Stored data entries

-- Opening Marker --

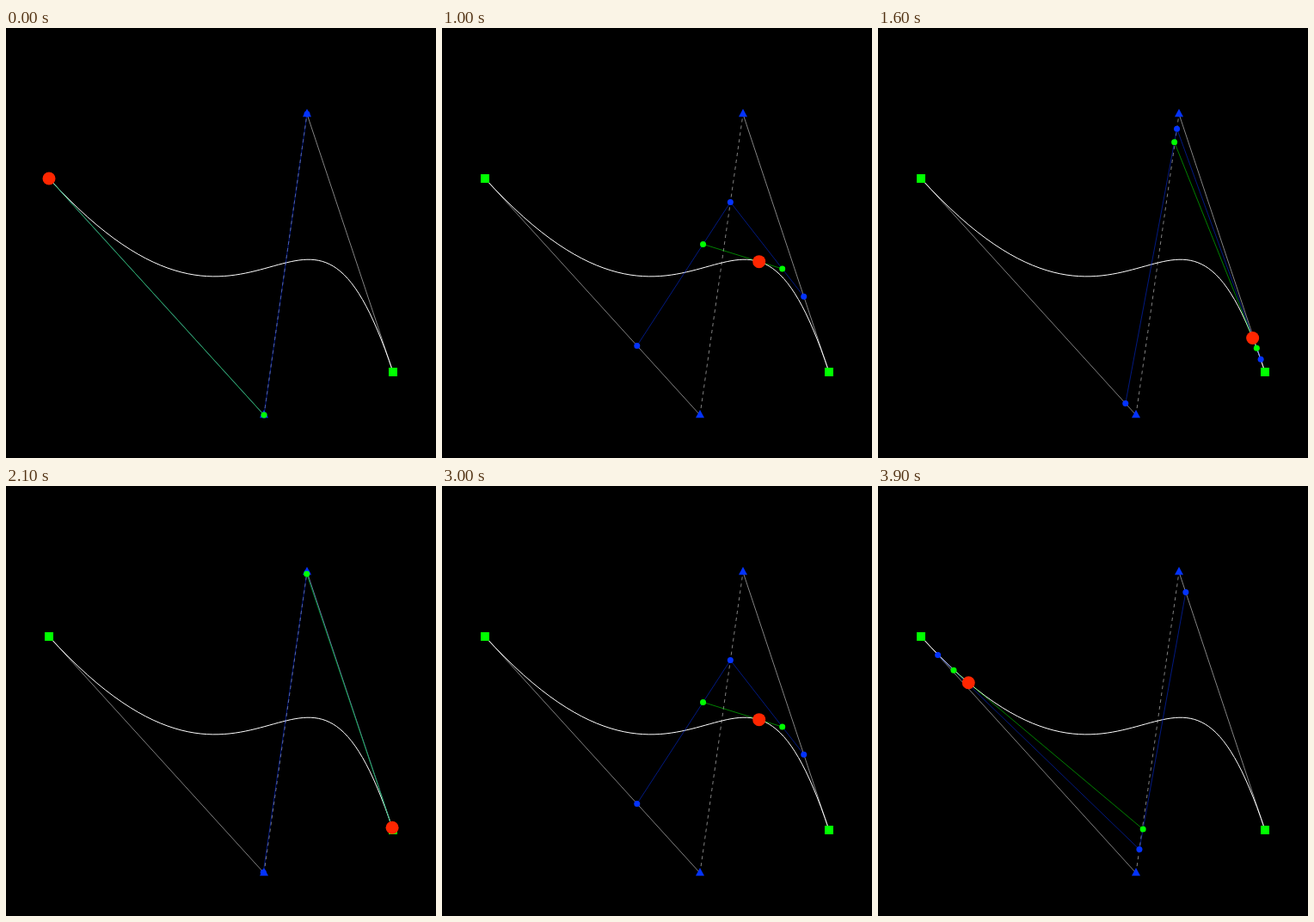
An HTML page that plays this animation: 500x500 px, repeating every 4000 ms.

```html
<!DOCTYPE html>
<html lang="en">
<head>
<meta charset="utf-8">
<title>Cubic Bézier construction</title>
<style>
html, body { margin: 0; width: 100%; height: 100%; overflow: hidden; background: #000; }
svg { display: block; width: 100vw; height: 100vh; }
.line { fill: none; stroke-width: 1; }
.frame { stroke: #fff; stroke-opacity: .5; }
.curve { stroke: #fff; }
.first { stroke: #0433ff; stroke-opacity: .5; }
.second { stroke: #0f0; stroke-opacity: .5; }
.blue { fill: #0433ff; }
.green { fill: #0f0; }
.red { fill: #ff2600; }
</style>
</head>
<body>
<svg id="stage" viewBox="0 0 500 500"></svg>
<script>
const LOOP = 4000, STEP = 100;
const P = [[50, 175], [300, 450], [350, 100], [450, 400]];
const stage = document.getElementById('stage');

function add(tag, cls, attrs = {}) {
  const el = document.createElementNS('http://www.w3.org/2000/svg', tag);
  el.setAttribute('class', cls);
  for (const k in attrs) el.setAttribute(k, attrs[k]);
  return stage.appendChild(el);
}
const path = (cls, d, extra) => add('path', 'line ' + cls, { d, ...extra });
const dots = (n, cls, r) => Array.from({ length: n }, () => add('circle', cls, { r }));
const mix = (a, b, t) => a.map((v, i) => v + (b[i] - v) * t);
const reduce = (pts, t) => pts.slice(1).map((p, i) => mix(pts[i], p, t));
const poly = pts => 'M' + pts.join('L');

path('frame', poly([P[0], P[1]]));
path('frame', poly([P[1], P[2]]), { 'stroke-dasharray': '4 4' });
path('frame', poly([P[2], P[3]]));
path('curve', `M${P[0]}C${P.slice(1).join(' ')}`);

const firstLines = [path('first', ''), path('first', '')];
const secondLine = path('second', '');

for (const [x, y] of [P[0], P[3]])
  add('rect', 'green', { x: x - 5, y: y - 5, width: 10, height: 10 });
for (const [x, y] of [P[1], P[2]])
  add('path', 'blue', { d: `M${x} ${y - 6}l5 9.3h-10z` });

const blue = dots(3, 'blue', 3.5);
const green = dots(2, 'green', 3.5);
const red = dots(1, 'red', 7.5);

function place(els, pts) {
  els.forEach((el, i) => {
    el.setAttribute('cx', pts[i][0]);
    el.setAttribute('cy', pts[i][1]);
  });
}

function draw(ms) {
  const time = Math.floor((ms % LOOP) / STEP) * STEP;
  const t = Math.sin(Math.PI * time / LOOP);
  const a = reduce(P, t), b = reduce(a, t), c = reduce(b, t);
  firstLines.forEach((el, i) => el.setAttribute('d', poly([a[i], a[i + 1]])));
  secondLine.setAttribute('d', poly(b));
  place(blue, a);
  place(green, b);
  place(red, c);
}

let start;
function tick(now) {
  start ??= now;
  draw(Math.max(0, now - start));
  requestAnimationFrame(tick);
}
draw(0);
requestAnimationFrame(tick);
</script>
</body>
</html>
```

-- Closing Marker --

• [TASK PROMPT]: Wherever the string "LOOP" occurs in the data, copy the line that holds it.

• [SOLUTION BELOW]:
const LOOP = 4000, STEP = 100;
  const time = Math.floor((ms % LOOP) / STEP) * STEP;
  const t = Math.sin(Math.PI * time / LOOP);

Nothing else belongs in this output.